> TASK DIRECTIONS: Check each line of the entries below for the word "none", then report how many have it, with no other words.

[[ DATA, beginning ]]

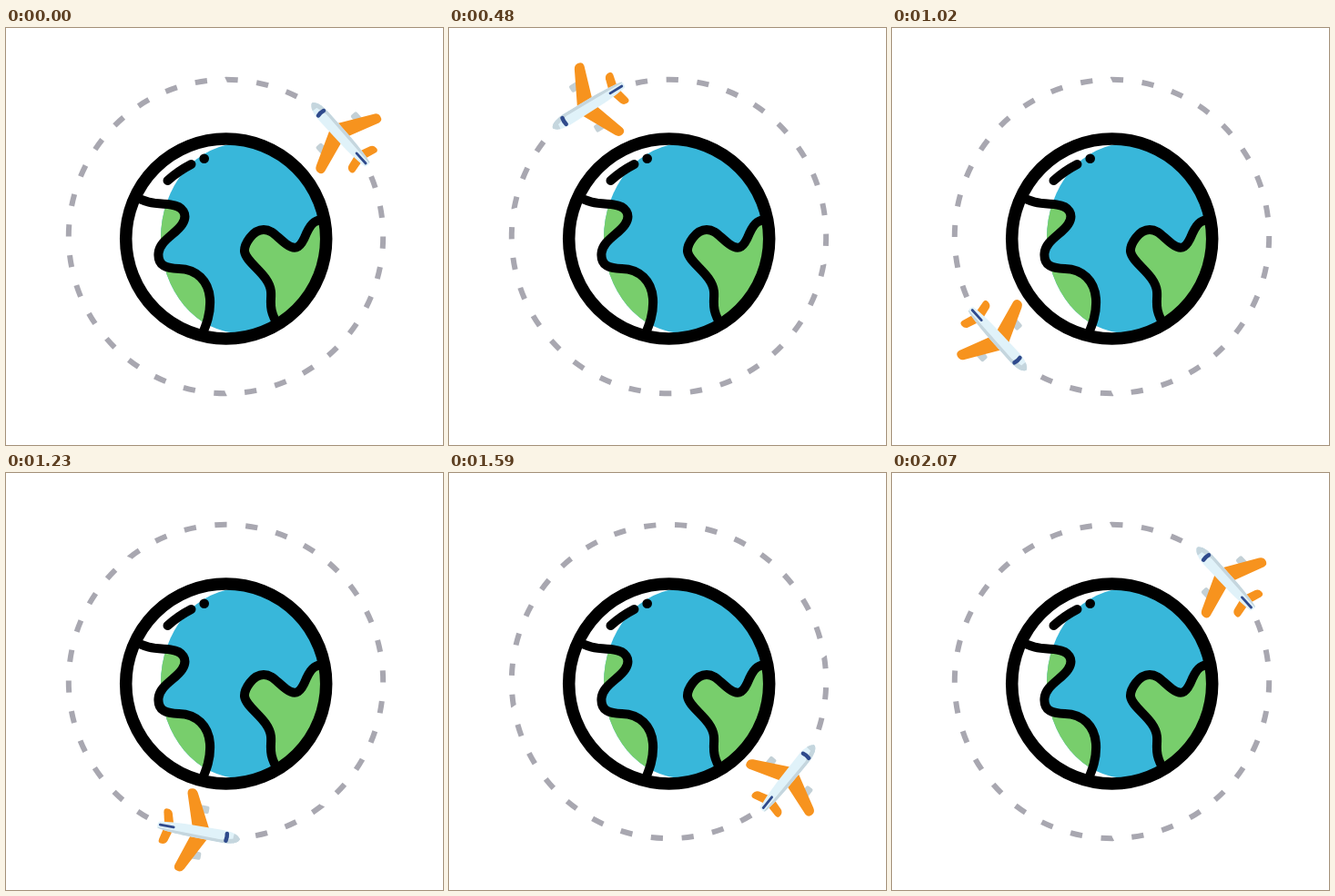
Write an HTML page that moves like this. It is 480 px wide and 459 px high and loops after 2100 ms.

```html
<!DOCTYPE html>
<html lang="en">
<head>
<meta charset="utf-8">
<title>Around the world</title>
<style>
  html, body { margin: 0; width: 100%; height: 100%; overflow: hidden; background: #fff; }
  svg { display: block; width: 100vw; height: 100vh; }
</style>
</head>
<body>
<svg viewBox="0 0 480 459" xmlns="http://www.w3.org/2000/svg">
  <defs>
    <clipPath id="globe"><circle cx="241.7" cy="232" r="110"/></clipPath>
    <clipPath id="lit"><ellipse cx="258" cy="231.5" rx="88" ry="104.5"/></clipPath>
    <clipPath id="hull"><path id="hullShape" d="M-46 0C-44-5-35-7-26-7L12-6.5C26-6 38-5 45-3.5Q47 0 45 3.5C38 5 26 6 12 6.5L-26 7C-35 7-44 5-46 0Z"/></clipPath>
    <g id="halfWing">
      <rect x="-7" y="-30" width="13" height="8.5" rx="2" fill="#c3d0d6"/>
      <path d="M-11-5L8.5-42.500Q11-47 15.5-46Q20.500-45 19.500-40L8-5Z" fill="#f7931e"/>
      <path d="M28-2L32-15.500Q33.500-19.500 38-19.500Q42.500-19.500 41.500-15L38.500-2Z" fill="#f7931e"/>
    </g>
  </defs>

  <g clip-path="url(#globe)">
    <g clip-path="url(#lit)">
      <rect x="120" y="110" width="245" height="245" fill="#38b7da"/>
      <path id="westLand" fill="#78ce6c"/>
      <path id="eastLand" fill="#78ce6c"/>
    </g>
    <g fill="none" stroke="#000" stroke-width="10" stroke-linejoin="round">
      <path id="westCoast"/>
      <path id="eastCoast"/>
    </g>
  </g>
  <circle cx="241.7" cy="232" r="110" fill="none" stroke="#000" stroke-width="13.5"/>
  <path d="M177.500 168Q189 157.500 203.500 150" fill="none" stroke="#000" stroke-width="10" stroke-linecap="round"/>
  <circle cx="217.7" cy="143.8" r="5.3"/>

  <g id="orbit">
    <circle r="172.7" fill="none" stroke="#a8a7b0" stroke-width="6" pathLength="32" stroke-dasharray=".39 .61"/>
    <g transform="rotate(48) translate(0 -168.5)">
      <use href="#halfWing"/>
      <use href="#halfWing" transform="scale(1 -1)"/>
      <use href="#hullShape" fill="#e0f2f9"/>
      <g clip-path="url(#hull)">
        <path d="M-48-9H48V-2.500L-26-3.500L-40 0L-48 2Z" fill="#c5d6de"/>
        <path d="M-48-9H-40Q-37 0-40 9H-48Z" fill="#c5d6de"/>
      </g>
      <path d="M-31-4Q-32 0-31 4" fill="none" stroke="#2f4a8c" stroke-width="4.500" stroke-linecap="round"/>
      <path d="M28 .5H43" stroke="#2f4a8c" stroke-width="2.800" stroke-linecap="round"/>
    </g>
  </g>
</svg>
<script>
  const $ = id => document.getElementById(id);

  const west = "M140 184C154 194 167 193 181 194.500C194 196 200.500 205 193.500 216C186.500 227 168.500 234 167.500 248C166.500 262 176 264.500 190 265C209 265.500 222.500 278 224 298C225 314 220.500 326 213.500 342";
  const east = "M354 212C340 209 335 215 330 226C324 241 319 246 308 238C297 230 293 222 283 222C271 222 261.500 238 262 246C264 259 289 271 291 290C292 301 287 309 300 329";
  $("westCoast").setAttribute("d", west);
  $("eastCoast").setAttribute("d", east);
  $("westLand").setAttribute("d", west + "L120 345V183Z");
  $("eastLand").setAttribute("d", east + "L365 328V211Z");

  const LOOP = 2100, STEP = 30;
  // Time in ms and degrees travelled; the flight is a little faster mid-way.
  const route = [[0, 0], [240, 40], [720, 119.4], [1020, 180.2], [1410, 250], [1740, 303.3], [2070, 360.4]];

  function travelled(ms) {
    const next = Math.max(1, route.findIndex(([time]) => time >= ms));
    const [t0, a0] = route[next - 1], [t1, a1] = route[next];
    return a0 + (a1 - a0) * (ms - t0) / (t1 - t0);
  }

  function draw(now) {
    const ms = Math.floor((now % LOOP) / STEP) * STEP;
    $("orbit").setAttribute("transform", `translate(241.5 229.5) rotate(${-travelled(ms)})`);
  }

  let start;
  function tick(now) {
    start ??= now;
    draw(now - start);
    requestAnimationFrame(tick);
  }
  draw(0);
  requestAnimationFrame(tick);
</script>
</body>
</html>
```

[[ DATA, end ]]
[[ DATA, beginning ]]

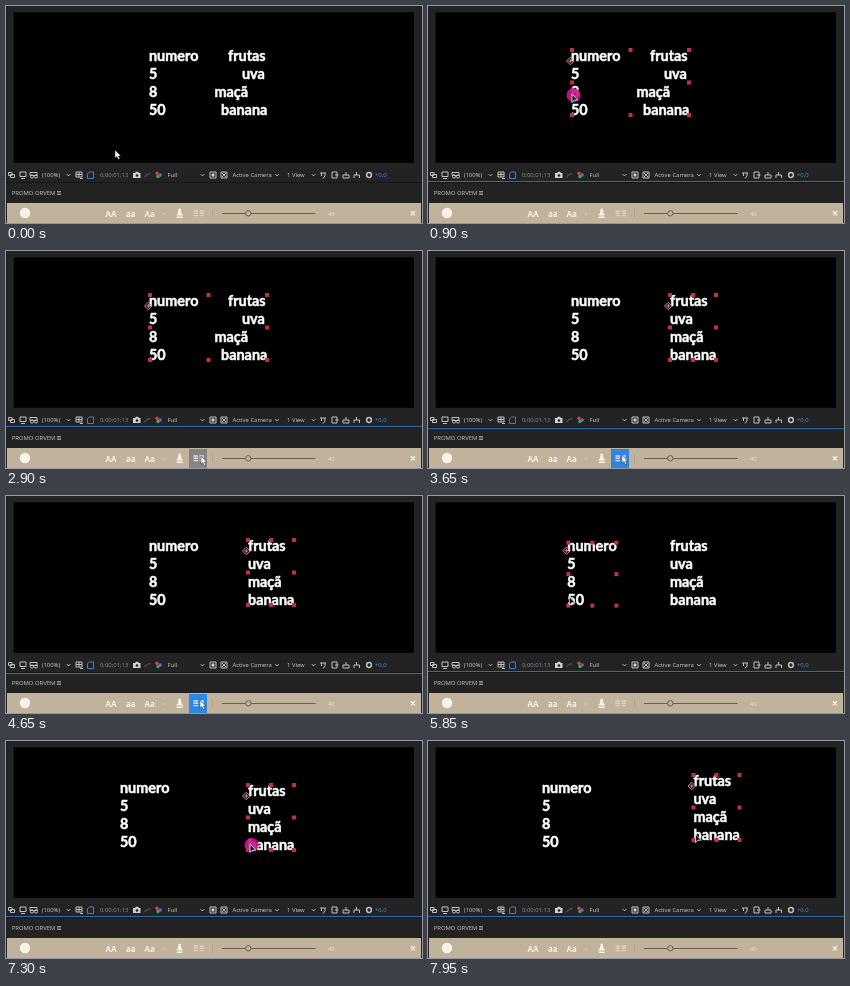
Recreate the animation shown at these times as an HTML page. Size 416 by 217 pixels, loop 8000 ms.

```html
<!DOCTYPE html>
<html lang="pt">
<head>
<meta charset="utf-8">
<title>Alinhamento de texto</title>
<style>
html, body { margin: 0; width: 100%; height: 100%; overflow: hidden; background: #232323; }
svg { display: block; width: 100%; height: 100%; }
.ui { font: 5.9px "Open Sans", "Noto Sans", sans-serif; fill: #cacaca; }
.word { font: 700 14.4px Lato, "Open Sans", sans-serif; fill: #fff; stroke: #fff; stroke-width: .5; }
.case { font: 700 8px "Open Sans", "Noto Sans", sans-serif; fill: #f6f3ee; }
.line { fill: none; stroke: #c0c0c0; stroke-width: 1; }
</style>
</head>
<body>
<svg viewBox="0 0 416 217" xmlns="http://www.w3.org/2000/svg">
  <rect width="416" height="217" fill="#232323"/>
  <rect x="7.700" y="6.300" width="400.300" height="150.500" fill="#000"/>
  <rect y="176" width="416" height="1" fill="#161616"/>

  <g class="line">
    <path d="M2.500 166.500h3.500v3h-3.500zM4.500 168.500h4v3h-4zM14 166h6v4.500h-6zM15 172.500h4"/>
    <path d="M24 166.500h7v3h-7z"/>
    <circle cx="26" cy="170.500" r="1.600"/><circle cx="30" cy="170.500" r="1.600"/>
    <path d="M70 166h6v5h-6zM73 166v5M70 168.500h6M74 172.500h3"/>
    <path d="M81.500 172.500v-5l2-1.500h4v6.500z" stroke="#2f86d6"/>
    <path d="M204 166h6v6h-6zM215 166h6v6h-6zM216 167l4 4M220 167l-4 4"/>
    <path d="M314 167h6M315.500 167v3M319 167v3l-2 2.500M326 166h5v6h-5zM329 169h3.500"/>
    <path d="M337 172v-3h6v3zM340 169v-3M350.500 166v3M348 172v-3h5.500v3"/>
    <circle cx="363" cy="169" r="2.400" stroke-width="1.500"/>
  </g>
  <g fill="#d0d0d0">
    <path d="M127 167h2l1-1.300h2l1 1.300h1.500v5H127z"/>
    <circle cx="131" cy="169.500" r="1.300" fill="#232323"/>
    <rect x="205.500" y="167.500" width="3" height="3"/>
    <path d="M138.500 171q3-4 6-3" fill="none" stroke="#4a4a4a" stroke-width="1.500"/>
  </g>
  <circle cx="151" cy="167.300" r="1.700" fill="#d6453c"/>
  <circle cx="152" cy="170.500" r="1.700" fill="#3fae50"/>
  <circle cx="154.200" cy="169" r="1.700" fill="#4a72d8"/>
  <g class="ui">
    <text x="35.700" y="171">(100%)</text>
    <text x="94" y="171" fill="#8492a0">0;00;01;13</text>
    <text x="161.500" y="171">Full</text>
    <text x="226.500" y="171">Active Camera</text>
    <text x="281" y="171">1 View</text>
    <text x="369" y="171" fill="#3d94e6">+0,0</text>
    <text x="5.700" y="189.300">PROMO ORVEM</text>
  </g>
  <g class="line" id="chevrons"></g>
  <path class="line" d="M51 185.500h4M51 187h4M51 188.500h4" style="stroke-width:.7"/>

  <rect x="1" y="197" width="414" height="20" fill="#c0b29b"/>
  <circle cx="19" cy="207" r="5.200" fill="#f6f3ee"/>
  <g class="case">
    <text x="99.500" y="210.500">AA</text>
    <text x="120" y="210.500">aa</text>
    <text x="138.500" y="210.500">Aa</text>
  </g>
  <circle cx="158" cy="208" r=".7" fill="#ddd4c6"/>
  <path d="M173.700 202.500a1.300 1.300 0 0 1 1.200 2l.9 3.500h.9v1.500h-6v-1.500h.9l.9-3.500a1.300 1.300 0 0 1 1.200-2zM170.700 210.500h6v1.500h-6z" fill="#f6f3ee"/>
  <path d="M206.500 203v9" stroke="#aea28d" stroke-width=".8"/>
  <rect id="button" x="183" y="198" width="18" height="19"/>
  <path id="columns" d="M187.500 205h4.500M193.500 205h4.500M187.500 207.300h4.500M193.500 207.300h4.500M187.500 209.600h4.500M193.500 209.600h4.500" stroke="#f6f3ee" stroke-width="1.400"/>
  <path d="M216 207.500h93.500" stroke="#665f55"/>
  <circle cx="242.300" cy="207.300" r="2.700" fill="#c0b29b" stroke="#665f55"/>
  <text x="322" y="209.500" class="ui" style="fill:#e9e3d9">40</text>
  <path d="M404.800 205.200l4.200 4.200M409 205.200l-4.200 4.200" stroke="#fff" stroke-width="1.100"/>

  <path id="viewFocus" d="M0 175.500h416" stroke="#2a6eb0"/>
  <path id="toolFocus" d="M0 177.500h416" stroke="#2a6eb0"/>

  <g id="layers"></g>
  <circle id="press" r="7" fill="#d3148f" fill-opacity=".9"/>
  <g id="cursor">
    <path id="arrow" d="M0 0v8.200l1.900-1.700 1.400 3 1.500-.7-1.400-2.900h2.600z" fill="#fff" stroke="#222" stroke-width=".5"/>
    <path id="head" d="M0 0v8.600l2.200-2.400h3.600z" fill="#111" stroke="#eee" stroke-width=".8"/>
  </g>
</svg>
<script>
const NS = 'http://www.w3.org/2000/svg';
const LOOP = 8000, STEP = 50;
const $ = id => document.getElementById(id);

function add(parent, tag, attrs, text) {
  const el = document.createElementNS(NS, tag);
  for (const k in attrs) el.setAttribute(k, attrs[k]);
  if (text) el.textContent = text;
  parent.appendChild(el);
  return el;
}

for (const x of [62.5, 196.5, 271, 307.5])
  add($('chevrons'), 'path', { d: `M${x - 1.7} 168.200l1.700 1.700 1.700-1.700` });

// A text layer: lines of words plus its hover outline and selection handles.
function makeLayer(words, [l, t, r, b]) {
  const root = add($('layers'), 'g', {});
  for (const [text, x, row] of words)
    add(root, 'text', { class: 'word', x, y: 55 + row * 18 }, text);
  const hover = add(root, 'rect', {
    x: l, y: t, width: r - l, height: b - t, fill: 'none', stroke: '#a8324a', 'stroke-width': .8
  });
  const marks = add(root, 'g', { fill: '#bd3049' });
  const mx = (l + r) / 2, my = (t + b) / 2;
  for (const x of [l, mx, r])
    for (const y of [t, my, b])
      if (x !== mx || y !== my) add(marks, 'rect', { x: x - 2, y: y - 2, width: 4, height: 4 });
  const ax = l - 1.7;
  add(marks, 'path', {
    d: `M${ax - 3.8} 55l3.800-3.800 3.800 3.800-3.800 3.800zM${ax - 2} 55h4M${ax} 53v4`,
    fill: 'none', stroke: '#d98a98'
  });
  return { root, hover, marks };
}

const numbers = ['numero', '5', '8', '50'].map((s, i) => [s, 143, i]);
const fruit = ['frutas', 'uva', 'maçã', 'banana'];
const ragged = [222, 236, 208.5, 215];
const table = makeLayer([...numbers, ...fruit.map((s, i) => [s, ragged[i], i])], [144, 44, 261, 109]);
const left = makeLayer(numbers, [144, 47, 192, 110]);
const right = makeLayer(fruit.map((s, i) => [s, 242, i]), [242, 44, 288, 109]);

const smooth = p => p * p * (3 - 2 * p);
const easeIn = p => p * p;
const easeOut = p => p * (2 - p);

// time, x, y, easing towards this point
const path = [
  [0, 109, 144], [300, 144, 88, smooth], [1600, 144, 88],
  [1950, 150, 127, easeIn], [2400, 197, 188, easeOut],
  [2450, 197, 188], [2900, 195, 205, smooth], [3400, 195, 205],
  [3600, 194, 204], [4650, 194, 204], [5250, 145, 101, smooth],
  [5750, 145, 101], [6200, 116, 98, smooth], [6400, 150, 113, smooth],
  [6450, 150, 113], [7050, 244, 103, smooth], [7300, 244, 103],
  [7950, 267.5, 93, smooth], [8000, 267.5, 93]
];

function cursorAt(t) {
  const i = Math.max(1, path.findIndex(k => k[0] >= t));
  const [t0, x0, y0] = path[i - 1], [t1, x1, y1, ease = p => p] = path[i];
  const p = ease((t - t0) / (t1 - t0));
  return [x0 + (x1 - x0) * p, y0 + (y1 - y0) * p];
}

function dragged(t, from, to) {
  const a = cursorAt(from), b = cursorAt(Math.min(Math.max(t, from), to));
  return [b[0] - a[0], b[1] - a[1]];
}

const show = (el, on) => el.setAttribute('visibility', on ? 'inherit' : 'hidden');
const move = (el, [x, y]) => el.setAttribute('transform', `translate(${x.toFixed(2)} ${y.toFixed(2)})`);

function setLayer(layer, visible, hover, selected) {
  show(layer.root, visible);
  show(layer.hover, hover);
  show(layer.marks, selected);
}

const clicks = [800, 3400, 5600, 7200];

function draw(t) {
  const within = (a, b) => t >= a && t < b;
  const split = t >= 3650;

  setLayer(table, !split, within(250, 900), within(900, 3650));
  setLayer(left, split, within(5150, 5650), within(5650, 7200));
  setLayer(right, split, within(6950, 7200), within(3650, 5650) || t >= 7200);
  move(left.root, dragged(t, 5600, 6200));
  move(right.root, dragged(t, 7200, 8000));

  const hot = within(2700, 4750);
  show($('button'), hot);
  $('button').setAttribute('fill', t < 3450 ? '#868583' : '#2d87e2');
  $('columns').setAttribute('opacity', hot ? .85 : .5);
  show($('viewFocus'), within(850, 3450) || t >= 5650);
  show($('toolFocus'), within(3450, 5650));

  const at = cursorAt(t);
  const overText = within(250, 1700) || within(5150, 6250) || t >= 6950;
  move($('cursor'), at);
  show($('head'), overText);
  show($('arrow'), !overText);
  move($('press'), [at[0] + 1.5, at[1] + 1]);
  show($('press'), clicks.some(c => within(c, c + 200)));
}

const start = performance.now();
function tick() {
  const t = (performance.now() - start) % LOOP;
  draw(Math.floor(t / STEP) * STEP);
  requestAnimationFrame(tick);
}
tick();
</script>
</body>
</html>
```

[[ DATA, end ]]

> RESPONSE TO THE EXERCISE: 9